In theory, such backstory should enlighten lovers of the Insidious franchise and build a richer universe full of red-faced ghouls and purgatory penitentiary cells. It’s what Whannell has done so well over three chapters already. Insidious has never *just* been a generic “one ghost, multiple victims” rehash – “The Further” represents this vast nothingness of horrific boundlessness.
Yet, even with these advantages, Insidious: The Last Key manages to drag through a dreary haze of plot points that might have been better serviced as singular films. Between Ted Garza’s summoning of Elise, KeyFace’s backstory (or lack thereof), Elise’s traumatic upbringing and grown-up brother Christian (Bruce Davison) waltzing back into her life, too much is happening to close the film on a note of minimal storytelling accomplishments.
Those who’ve laughed along with the Spectral boys’ goofy nerdisms, you’ll have plenty to yuck at between Tucker’s hapless romantic attempts and Specs’ juvenile pajamas. Same for fans of Elise, as she confronts yet another beast who’s emerged from “The Further.” Although, compared to previous entries, something seems to be missing with the trio placed prominently in the foreground. They’ve worked so well as supplemental additions into already dreadful scenarios (the Lamberts, the Brenners), but here there seems to be too much of a stress put on audiences recalling these other cases. Performances are tortured (Shaye/Acevado/Davison) and comically light (Sampson/Whannell), but stifled by scatter-happy plotting.
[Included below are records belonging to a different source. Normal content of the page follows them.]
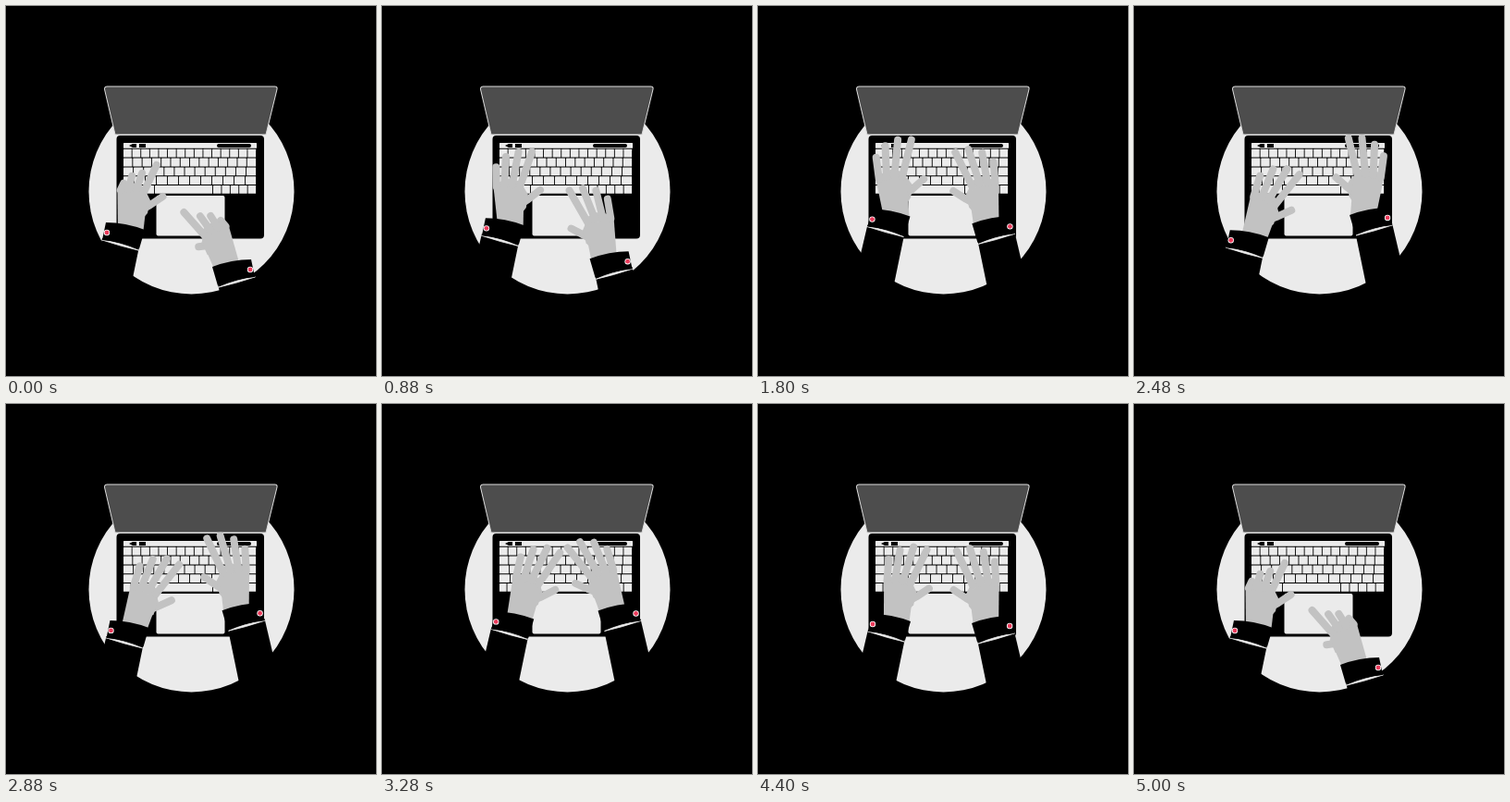
An HTML page with a canvas for the animation above (5.04 s loop, 400 by 400 pixels).

```html
<!DOCTYPE html>
<html lang="en">
<head>
<meta charset="utf-8">
<title>Typing hands</title>
<style>
  html, body { margin: 0; width: 100%; height: 100%; overflow: hidden; background: #000; }
  canvas { display: block; width: 400px; height: 400px; }
</style>
</head>
<body>
<canvas id="stage" width="400" height="400"></canvas>
<script>
const ctx = document.getElementById('stage').getContext('2d');
const LOOP = 5040;
const LIGHT = '#ebebeb', SKIN = '#c2c2c2', LID = '#4d4d4d', PINK = '#ec3b5b';
const TAU = Math.PI * 2;

const rad = degrees => degrees * Math.PI / 180;
const mix = (a, b, u) => a + (b - a) * u;
const polar = (degrees, r) => [Math.sin(rad(degrees)) * r, -Math.cos(rad(degrees)) * r];

function ease(from, to, time) {
  const u = Math.min(1, Math.max(0, (time - from) / (to - from)));
  return u * u * (3 - 2 * u);
}

// Both hands rest, travel to the keyboard, type, and return.
function posesAt(time) {
  const back = ease(4450, 4840, time);
  const typing = ease(680, 1280, time) - back;
  const curl = 1 - ease(500, 1000, time) + back;
  const wiggle = 1.5 * (1 - Math.cos(TAU * time / 560));

  const arc = Math.sin(Math.PI * (time - 1700) / 2700);
  const dip = Math.exp(-(((time - 2560) / 400) ** 2));
  const drift = (time - 1800) / 2600;
  const sway = -14 * arc * Math.cos(TAU * (time - 2480) / 1600);

  const left = {
    x: mix(109, 124 - 20 * dip, typing),
    y: mix(245, 230 + 8 * drift + 22 * dip, typing),
    tilt: mix(-13 + 14 * drift + 14.5 * arc + 12 * dip, wiggle, 1 - typing),
    curl, tuck: 0
  };
  const rightY = mix(285, 240 - 14 * arc, typing);
  const right = {
    x: 264 + 0.18 * (285 - rightY),
    y: rightY,
    tilt: sway * typing + (16.5 - wiggle) * curl,
    curl, tuck: curl
  };
  return { left, right };
}

function polygon(points, color) {
  ctx.beginPath();
  points.forEach(([x, y]) => ctx.lineTo(x, y));
  ctx.closePath();
  ctx.fillStyle = color;
  ctx.fill();
}

function rounded(x, y, w, h, r, color) {
  ctx.beginPath();
  ctx.roundRect(x, y, w, h, r);
  ctx.fillStyle = color;
  ctx.fill();
}

function dot(x, y, r, color) {
  ctx.beginPath();
  ctx.arc(x, y, r, 0, TAU);
  ctx.fillStyle = color;
  ctx.fill();
}

function line(points, width, color) {
  ctx.beginPath();
  points.forEach(([x, y]) => ctx.lineTo(x, y));
  ctx.lineWidth = width;
  ctx.strokeStyle = color;
  ctx.stroke();
}

function keyRow(y, left, right, count) {
  const pitch = (right - left) / count;
  for (let i = 0; i < count; i++) {
    rounded(left + i * pitch, y, pitch - 0.9, 8.8, 0.5, LIGHT);
  }
}

function drawLaptop() {
  dot(200.5, 200.5, 111, LIGHT);

  ctx.beginPath();
  ctx.moveTo(109, 87);
  ctx.lineTo(291, 87);
  ctx.quadraticCurveTo(294, 87, 293, 90);
  ctx.lineTo(281, 139);
  ctx.lineTo(118, 139);
  ctx.lineTo(106.5, 90);
  ctx.quadraticCurveTo(106, 87, 109, 87);
  ctx.fillStyle = LID;
  ctx.fill();
  ctx.lineWidth = 1;
  ctx.strokeStyle = '#dedede';
  ctx.stroke();

  rounded(119.5, 140, 159.5, 111.5, 4, '#000');
  rounded(127, 148, 144, 5.8, 0.5, LIGHT);
  polygon([[133, 151], [137, 149], [141, 149], [141, 153], [137, 153]], '#000');
  rounded(144, 149, 7, 4, 0, '#000');
  rounded(228, 149, 37, 4, 2, '#000');

  for (let row = 0; row < 4; row++) keyRow(154.8 + 9.8 * row, 127, 271, 15 - row);
  keyRow(194, 127, 161, 4);
  keyRow(194, 161, 224, 1);
  keyRow(194, 224, 271, 5);

  rounded(162.5, 205, 74, 43.5, 2, LIGHT);
}

function drawThumb(tilt, tuck) {
  ctx.save();
  ctx.rotate(rad(tilt * 0.7));
  const reach = 1 - 0.25 * tuck;
  line([[9, -16], [23 * reach, -24], [36.5 * reach, -33 * reach]], 8, SKIN);
  polygon([[10, -36], [19, -37], [23, -29], [20, -15], [10, -4]], SKIN);
  ctx.restore();
}

function drawFingers(curl) {
  for (let i = 0; i < 4; i++) {
    const bend = curl * (i === 3 ? 0.1 : 0.24);
    const length = (86 - 2 * (3 - i) ** 2) * (1 - bend) - 4;
    line([polar(-13 + 12 * i, 41), polar(-7 + 10.3 * i, length)], 8, SKIN);
  }
}

function drawSleeve() {
  polygon([[-5, 6], [35, 15], [15, 112], [-30, 112]], '#000');

  // Pale seam showing below the cuff.
  ctx.beginPath();
  ctx.moveTo(-5, 8);
  ctx.quadraticCurveTo(16, 11, 34, 19);
  ctx.quadraticCurveTo(16, 15, -5, 8);
  ctx.fillStyle = ctx.strokeStyle = LIGHT;
  ctx.fill();
  ctx.lineWidth = 0.8;
  ctx.stroke();

  ctx.beginPath();
  ctx.moveTo(-1, -11);
  ctx.quadraticCurveTo(20, -11, 41, -3);
  ctx.lineTo(35, 17.5);
  ctx.quadraticCurveTo(16, 10, -5, 8);
  ctx.closePath();
  ctx.fillStyle = '#000';
  ctx.fill();

  dot(0, 0, 3.2, '#fff');
  dot(0, 0, 2.4, PINK);
}

function drawHand({ x, y, tilt, curl, tuck }, side) {
  ctx.save();
  ctx.translate(x, y);
  ctx.scale(side, 1);
  ctx.lineCap = ctx.lineJoin = 'round';

  ctx.save();
  ctx.translate(24, -6);
  drawThumb(tilt, tuck);
  ctx.rotate(rad(tilt));
  polygon([[-12, 5], [-12.5, -38], [-6, -45], [7, -48], [19, -42], [19, -26], [15, 8]], SKIN);
  drawFingers(curl);
  ctx.restore();

  drawSleeve();
  ctx.restore();
}

const start = performance.now();

function draw() {
  const { left, right } = posesAt((performance.now() - start) % LOOP);
  ctx.fillStyle = '#000';
  ctx.fillRect(0, 0, 400, 400);
  drawLaptop();
  drawHand(left, 1);
  drawHand(right, -1);
  requestAnimationFrame(draw);
}

draw();
</script>
</body>
</html>
```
Pick any subplot and underdevelopment can be felt. Maybe Elise’s confrontation with KeyFace – Javier Botet’s emaciated key-fingered apparition with flesh peeled back from above his mouth – and how it ends with little conflict. Or Elise’s father Gerald, who’s troublesome history comes with realizations but never a true explanation given possibly possessive events. Maybe niece Imogen (Caitlin Gerard), who just happens to waltz into Elise’s life with a similar power – or Christian’s silly decision to enter the very house he was so afraid of for so long (now strung with police tape). Unlike previous films, Insidious: The Last Key forces paranormal outbursts where past chapters managed a more natural, terrifically-tense sequence of events.
That said, a few stand-out moments prove Robitel can master the art of horror manipulation (which is no shock after directing The Taking of Deborah Logan). Some jump scares are projected a mile away, while others – specifically Elise’s fan duct encounter – throw numerous distracting voices before delivering a prime genre jump. It’s not quite enough for tried-and-true fans who yearn for a savage horror beatdown, but those who wince even at the creek of a floorboard will have plenty to hide from. Although, “die hard” fans *will* dig a tremendous realization that could be my favorite subversion of haunted house generics I’ve seen in quite some time – credit to Whannell’s dark imagination – so it’s not all a familiar trod. Just…more than we’d like.
Devout fans of the Insidious films, expect to be underwhelmed by Insidious: The Last Key. Period aesthetics do little for atmosphere where Annabelle: Creation and Ouija: Origin of Evil exude an era’s fears, and Robitel’s “Further” development is rather flat and one-dimensional. I love when ghost stories encompass this grand idea of infinite spirits interacting in afterlife realms, but too many questions are left open here to truly appreciate Wan’s ever-growing brainchild for a fourth go-around. It almost feels, in a way, that Insidious is collapsing in on itself, buried under story complications that’ve grown too unwieldy – maybe this tower of terror has been erected as high as it can go?
Though not a terrible film, Insidious: The Last Key fails to live up to the franchise's high standards.